It is interesting, isn’t it, that when we object to police shooting unarmed black men in the back that people think that we are being critical of the police in general. Is shooting unarmed black men so much a part of policing that people seriously can’t separate the two? I mean, what would policing be if you took away the part about shooting unarmed black men in the back? The fact that people cannot seem to imagine objecting to police over use of lethal force without objecting to police entirely is why we have to make some deep cultural changes. It means that we change the way we talk. . . when someone says “black lives matter,” don’t ever reply with some inane, “blue lives matter” or worse yet, “all lives matter.” If someone tells you that their mother just died, do you correct them and say “All mothers die?” We announce that black lives matter because that has not been clear through the past 400 years of American history.
And we pull down Confederate monuments because while the Confederacy is a part of our heritage, it is a part of our history in the same way that Nazis and the holocaust are a part of German history and while there may be some right wing German groups that would love to put up statues of history, the German people know to keep telling those racist nuts to sit down and shut up.
So, in that spirit, all that is left to say to those among us who still want to defend Confederate flags, monuments, and names, let me say this in the nicest way that I know how:
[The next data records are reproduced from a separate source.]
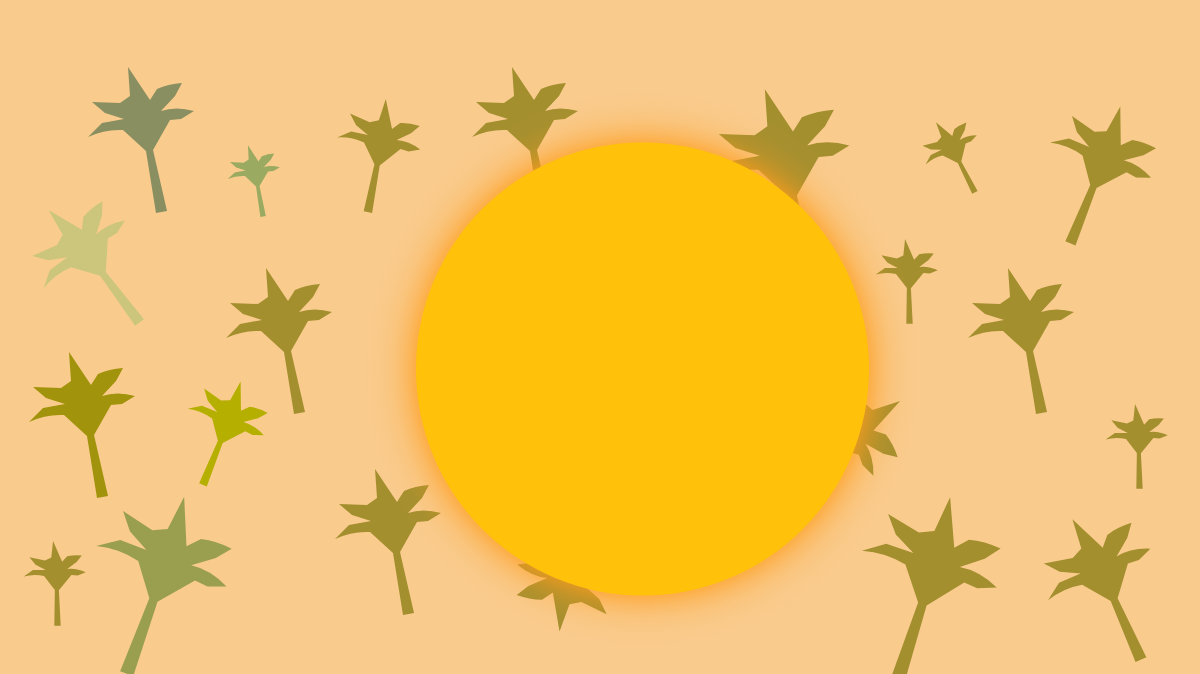
<!DOCTYPE html>
<html lang="en">
<head>
<meta charset="utf-8">
<title>Sun and palms</title>
<style>
:root {
  --sand: #f9cb8d;
  --sun: #ffc10a;
  --glow: #ff9d1c;
  --olive: #a48f2f;
  --slate: #898f60;
  --mint: #9aaa60;
  --pale: #cbc67c;
  --moss: #a1930b;
  --lime: #b5af00;
  --sage: #9a9f50;
}
html, body { margin: 0; overflow: hidden; background: var(--sand); }
.scene { display: block; width: 1200px; height: 674px; }
.sky { fill: var(--sand); }
.palms { fill: var(--olive); }
.slate { fill: var(--slate); }
.mint { fill: var(--mint); }
.pale { fill: var(--pale); }
.moss { fill: var(--moss); }
.lime { fill: var(--lime); }
.sage { fill: var(--sage); }
.sun { fill: var(--sun); }
.halo stop { stop-color: var(--glow); }
</style>
</head>
<body>
<svg class="scene" viewBox="0 0 1200 674" role="img" aria-label="A large glowing sun among scattered palm trees">
  <defs>
    <!-- Origin sits where the trunk meets the fronds -->
    <path id="palm" d="M-22-85 0-52 7-63Q18-68 32-69L25-56 11-41Q26-46 44-41L31-33 20-32 3-2 17 59 6 61-4-1-27-22Q-45-23-62-15L-48-29-26-33-45-39-58-50-30-49-20-56Z"/>
    <radialGradient id="halo" class="halo" gradientUnits="userSpaceOnUse" cx="642.5" cy="369" r="280">
      <stop offset=".79" stop-opacity=".75"/>
      <stop offset=".82" stop-opacity=".56"/>
      <stop offset=".85" stop-opacity=".34"/>
      <stop offset=".89" stop-opacity=".15"/>
      <stop offset=".94" stop-opacity=".04"/>
      <stop offset="1" stop-opacity="0"/>
    </radialGradient>
  </defs>

  <rect class="sky" width="1200" height="674"/>

  <g class="palms">
    <use href="#palm" class="slate" transform="translate(150 152)"/>
    <use href="#palm" class="mint" transform="translate(258 187) rotate(1) scale(.49)"/>
    <use href="#palm" class="pale" transform="translate(104 275) rotate(-26) scale(.97)"/>
    <use href="#palm" class="moss" transform="translate(91 437)"/>
    <use href="#palm" class="lime" transform="translate(220 443) rotate(33) scale(.74)"/>
    <use href="#palm" class="sage" transform="translate(153 602) rotate(31) scale(1.25)"/>

    <use href="#palm" transform="translate(377 166) rotate(22) scale(.77)"/>
    <use href="#palm" transform="translate(534 152)"/>
    <use href="#palm" transform="translate(793 198) scale(1.28)"/>
    <use href="#palm" transform="translate(960 163) rotate(-16) scale(.54)"/>
    <use href="#palm" transform="translate(1093 188) rotate(33) scale(.98)"/>
    <use href="#palm" transform="translate(288 353)"/>
    <use href="#palm" transform="translate(909 289) rotate(10) scale(.57)"/>
    <use href="#palm" transform="translate(1030 353)"/>
    <use href="#palm" transform="translate(1139 454) rotate(10) scale(.57)"/>
    <use href="#palm" transform="translate(397 554)"/>
    <use href="#palm" transform="translate(57 591) rotate(10) scale(.57)"/>
    <use href="#palm" transform="translate(922 606) rotate(29) scale(1.28)"/>
    <use href="#palm" transform="translate(1115 601) rotate(-13) scale(1.05)"/>
    <use href="#palm" transform="translate(823 443) rotate(76)"/>
    <use href="#palm" transform="translate(574 545) rotate(204)"/>
  </g>

  <circle cx="642.5" cy="369" r="280" fill="url(#halo)"/>
  <circle class="sun" cx="642.5" cy="369" r="226.5"/>
</svg>
</body>
</html>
And if telling you to sit down and shut up doesn’t sound all that nice, let me invite you to imagine what I might have said if we were not in church. This case, men and women, is closed.
Rev. Roger L. Ray